The discipline, dedication, and passion that the West Point faculty and student leaders have brought to their work on interdisciplinary education has captured the attention, adoration, and affection of the SENCER community. Our West Point colleagues have provided a thorough, thoughtful, and careful implementation of SENCER ideals with equally thoughtful and careful assessment of each element in all their work. They have designed a comprehensive, inclusive process with successful incremental and institution-wide changes. And they are not finished! The team’s and West Point’s work represents one of the largest applications of the SENCER ideals since our program began.
Professor Gary M. Booth of Brigham Young University
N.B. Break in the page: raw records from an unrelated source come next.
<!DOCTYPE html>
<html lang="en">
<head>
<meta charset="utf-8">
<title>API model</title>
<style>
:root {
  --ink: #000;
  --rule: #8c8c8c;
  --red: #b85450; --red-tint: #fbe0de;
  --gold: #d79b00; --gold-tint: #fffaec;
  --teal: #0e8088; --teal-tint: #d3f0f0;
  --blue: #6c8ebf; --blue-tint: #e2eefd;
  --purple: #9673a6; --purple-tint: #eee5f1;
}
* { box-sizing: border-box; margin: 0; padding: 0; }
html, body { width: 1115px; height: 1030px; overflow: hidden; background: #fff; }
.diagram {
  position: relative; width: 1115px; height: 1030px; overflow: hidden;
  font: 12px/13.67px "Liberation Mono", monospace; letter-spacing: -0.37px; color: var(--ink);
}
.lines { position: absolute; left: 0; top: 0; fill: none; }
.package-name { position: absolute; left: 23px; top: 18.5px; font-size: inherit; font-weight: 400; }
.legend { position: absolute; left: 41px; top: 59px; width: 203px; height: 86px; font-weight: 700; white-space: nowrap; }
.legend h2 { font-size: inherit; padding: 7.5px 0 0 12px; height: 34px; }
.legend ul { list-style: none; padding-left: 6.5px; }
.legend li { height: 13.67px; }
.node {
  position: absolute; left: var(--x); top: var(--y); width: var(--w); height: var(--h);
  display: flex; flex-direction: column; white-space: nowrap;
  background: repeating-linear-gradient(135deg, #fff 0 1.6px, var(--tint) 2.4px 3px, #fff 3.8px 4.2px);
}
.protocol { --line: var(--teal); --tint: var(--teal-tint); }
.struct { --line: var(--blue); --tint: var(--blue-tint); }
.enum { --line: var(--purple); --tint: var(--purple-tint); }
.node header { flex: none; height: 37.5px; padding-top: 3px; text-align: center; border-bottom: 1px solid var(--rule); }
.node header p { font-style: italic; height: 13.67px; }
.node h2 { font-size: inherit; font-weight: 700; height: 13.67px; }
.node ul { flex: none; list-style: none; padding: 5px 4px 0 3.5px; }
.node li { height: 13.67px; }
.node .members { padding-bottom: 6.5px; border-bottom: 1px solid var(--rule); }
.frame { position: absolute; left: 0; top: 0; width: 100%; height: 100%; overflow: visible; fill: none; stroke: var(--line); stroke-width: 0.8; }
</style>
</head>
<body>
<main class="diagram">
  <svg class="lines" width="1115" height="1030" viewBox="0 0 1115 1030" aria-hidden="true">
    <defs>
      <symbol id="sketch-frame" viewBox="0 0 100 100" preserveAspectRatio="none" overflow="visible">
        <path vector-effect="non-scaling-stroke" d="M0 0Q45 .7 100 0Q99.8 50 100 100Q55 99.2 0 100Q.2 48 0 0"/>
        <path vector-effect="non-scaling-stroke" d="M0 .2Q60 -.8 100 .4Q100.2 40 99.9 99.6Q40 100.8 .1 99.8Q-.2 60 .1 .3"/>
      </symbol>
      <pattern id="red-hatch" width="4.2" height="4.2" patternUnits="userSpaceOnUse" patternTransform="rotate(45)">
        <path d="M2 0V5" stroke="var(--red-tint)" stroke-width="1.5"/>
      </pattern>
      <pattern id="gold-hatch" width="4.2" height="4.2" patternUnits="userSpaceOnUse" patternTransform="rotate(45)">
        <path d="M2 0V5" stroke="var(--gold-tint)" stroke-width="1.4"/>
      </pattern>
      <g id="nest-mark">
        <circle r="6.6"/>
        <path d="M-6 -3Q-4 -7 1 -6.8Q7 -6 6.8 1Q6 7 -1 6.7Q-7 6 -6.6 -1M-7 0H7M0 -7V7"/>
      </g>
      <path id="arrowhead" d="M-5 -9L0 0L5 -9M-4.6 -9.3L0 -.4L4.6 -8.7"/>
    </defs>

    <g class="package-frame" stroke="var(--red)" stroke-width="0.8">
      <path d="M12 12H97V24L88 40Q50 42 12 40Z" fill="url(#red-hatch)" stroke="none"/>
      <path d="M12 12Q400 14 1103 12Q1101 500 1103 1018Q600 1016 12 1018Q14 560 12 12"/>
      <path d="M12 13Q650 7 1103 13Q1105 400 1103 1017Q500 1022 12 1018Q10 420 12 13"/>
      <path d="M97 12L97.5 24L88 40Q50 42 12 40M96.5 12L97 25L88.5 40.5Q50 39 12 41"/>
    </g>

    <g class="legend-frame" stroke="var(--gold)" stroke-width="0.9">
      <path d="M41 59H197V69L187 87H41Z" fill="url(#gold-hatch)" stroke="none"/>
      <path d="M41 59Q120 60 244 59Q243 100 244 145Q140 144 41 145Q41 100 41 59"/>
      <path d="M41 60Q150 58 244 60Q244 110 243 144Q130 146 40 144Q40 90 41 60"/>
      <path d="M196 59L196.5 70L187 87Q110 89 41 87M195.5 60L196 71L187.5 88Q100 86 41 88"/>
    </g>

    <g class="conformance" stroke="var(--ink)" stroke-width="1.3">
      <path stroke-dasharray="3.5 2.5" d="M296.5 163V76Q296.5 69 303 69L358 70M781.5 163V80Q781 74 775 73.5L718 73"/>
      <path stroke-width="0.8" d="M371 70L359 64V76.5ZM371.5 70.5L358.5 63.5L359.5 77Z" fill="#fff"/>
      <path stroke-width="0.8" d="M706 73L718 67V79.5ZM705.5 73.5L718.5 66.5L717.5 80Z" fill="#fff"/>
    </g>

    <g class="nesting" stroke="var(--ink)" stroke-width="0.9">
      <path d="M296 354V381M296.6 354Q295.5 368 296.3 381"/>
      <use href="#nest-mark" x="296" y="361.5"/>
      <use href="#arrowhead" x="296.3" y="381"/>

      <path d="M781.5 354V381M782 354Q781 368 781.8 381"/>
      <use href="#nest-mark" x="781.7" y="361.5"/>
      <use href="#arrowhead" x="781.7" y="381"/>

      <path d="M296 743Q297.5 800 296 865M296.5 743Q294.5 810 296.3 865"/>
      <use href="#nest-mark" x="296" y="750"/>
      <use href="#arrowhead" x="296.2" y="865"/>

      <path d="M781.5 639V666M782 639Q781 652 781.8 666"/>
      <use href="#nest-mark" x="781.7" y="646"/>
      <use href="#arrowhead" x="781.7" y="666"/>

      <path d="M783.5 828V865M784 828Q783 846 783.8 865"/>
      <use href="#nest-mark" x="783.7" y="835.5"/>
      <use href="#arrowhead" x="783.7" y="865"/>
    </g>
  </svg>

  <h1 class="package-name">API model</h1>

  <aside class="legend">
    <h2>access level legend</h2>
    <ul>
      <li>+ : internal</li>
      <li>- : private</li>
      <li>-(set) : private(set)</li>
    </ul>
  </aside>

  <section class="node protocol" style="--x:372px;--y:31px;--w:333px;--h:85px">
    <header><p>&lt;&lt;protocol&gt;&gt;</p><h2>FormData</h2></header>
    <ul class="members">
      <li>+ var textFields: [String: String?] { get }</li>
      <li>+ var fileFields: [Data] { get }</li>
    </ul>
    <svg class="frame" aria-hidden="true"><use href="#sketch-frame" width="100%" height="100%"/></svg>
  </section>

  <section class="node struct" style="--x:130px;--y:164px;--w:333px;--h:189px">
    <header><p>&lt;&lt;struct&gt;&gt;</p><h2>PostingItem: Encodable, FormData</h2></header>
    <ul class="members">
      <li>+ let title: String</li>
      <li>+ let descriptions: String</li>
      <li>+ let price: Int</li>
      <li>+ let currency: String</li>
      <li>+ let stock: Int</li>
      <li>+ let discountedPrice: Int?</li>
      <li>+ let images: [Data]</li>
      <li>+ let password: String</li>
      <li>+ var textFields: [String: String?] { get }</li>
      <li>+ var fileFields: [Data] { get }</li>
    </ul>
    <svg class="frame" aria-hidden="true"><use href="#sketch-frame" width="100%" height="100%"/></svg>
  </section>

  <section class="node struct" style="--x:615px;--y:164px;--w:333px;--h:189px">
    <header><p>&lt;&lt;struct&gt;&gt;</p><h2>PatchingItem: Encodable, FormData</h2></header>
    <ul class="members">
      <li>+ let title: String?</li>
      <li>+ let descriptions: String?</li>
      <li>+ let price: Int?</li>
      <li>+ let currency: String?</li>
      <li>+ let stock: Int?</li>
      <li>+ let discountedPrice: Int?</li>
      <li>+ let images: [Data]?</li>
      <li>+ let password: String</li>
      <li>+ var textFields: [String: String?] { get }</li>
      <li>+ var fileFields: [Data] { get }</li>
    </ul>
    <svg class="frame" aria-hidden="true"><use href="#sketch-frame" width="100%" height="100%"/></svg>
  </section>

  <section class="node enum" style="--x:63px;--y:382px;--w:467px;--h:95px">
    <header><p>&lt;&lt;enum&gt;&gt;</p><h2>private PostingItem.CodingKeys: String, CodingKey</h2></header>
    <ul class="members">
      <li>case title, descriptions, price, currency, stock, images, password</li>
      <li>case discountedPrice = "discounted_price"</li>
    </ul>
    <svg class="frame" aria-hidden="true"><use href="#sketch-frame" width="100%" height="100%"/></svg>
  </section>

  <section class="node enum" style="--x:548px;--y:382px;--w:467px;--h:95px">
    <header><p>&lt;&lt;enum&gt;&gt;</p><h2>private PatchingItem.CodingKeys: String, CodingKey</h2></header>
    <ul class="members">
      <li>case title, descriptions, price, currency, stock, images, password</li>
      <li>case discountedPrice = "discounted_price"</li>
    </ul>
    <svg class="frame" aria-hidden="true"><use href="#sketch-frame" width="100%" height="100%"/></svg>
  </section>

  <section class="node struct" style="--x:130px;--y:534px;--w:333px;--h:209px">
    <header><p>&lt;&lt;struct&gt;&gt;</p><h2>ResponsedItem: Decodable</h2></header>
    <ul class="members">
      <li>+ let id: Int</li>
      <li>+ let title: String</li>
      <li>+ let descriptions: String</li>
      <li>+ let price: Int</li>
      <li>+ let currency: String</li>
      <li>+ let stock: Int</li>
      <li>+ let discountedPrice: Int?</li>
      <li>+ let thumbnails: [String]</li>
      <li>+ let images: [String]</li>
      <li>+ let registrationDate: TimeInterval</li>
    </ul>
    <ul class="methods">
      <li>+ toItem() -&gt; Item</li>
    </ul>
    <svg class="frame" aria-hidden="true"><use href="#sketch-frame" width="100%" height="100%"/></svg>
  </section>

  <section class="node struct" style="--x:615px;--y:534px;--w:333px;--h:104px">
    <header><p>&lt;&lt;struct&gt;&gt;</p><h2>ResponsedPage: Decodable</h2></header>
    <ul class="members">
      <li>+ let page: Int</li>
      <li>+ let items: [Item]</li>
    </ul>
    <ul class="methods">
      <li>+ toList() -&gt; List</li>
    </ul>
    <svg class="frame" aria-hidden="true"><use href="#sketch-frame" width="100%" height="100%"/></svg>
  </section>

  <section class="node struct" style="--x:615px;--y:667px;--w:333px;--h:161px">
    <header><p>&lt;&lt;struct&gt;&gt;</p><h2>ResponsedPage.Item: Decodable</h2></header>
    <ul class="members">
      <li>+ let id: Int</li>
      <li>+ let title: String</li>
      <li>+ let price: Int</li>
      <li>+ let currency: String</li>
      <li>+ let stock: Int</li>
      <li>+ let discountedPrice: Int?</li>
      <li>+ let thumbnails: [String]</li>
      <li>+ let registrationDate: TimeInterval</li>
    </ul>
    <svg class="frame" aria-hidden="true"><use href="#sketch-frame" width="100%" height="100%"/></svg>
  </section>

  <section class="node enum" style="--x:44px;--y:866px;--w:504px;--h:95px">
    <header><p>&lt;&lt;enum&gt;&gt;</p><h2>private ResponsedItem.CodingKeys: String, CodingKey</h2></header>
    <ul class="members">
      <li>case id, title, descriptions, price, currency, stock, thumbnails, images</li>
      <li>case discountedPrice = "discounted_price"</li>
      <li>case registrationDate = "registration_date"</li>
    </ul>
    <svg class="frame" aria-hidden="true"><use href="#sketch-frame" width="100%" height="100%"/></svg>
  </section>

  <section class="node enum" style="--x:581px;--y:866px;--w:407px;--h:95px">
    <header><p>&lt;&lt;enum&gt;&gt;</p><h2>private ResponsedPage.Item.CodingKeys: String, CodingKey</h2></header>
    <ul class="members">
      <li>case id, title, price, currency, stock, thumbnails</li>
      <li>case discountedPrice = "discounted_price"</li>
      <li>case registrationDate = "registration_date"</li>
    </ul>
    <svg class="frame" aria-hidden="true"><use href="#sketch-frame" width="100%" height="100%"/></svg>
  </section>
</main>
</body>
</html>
Gary Booth has been teaching for over 40 years at Brigham Young University in Provo, Utah. A biology professor in plant and wildlife sciences, Gary describes teaching as a journey of discovery. He is so dedicated to this journey that he left his successful research-based career at the University of Illinois to join the faculty at Brigham Young, just so he could teach more.
Gary’s motto is “learning can be fun.” He firmly believes in using principles of active learning in his teaching. He has come to class with festoons of balloons, some filled with helium and some with oxygen to demonstrate chemical principles. He has filled his classroom with every tropical plant he could find along with a fog machine to recreate the tropical rain forest. He confesses to dressing as Yoda or Obi-Wan Kenobi to make a point memorable to students. He teaches students to love learning.
Gary cares deeply about learning about the learning that his students are doing. This commitment to what we now call assessment takes many forms, but one of special note to the SENCER community is Gary’s longtime use of the Student Assessment of Their Learning Gains (SALG) instrument. Gary’s use of the SALG was critical to early work used to assess the SALG’s validity.
In the NCSCE tribute, Gary is described as being “a distinguished, long-time, unflagging, unfailing, and imaginative contributor to the SENCER community. The Bennett Award will hold Dr. Booth’s contributions to students and education up as an inspiration to others.”
Gary certainly is an inspiration to me. I remember meeting Gary at the SSI in 2002 where he exhibited his trademark style and deeply held commitment to the engagement of students in all aspects of the learning process. He always brought teams of students to the SSIs and to the DC Symposia. He engaged students in his research with plants and fruits looking for anti-cancer agents. He is renowned for creating what he calls a “Cycle of Learning” in which upper-level students doing research with him come back and explain their research to his first-year students in introductory level courses, when the subjects of the student research serve to illuminate the lessons being taught in the beginning course.
Look on RateMyProfessor.com and the word you see most frequently is “love.” Students love his class, students love to learn, students love Dr. Booth. Ask his colleagues about his teaching and the words they use are “fervor, energy, and passion.”
Gary’s influence goes well beyond Provo. He has been a leader in the SCI-WestNet Pioneer Node where he helped create seven SENCER-based courses at Brigham Young Provo, Brigham Young Idaho, Regis University, and Utah Valley University.
One of his former students, now a professor and faculty member, says of him, “I always wanted to be some kind of teacher but Dr. Booth showed me the kind of teacher I want to be.” SENCER is both humbled and proud to honor Professor Gary M. Booth.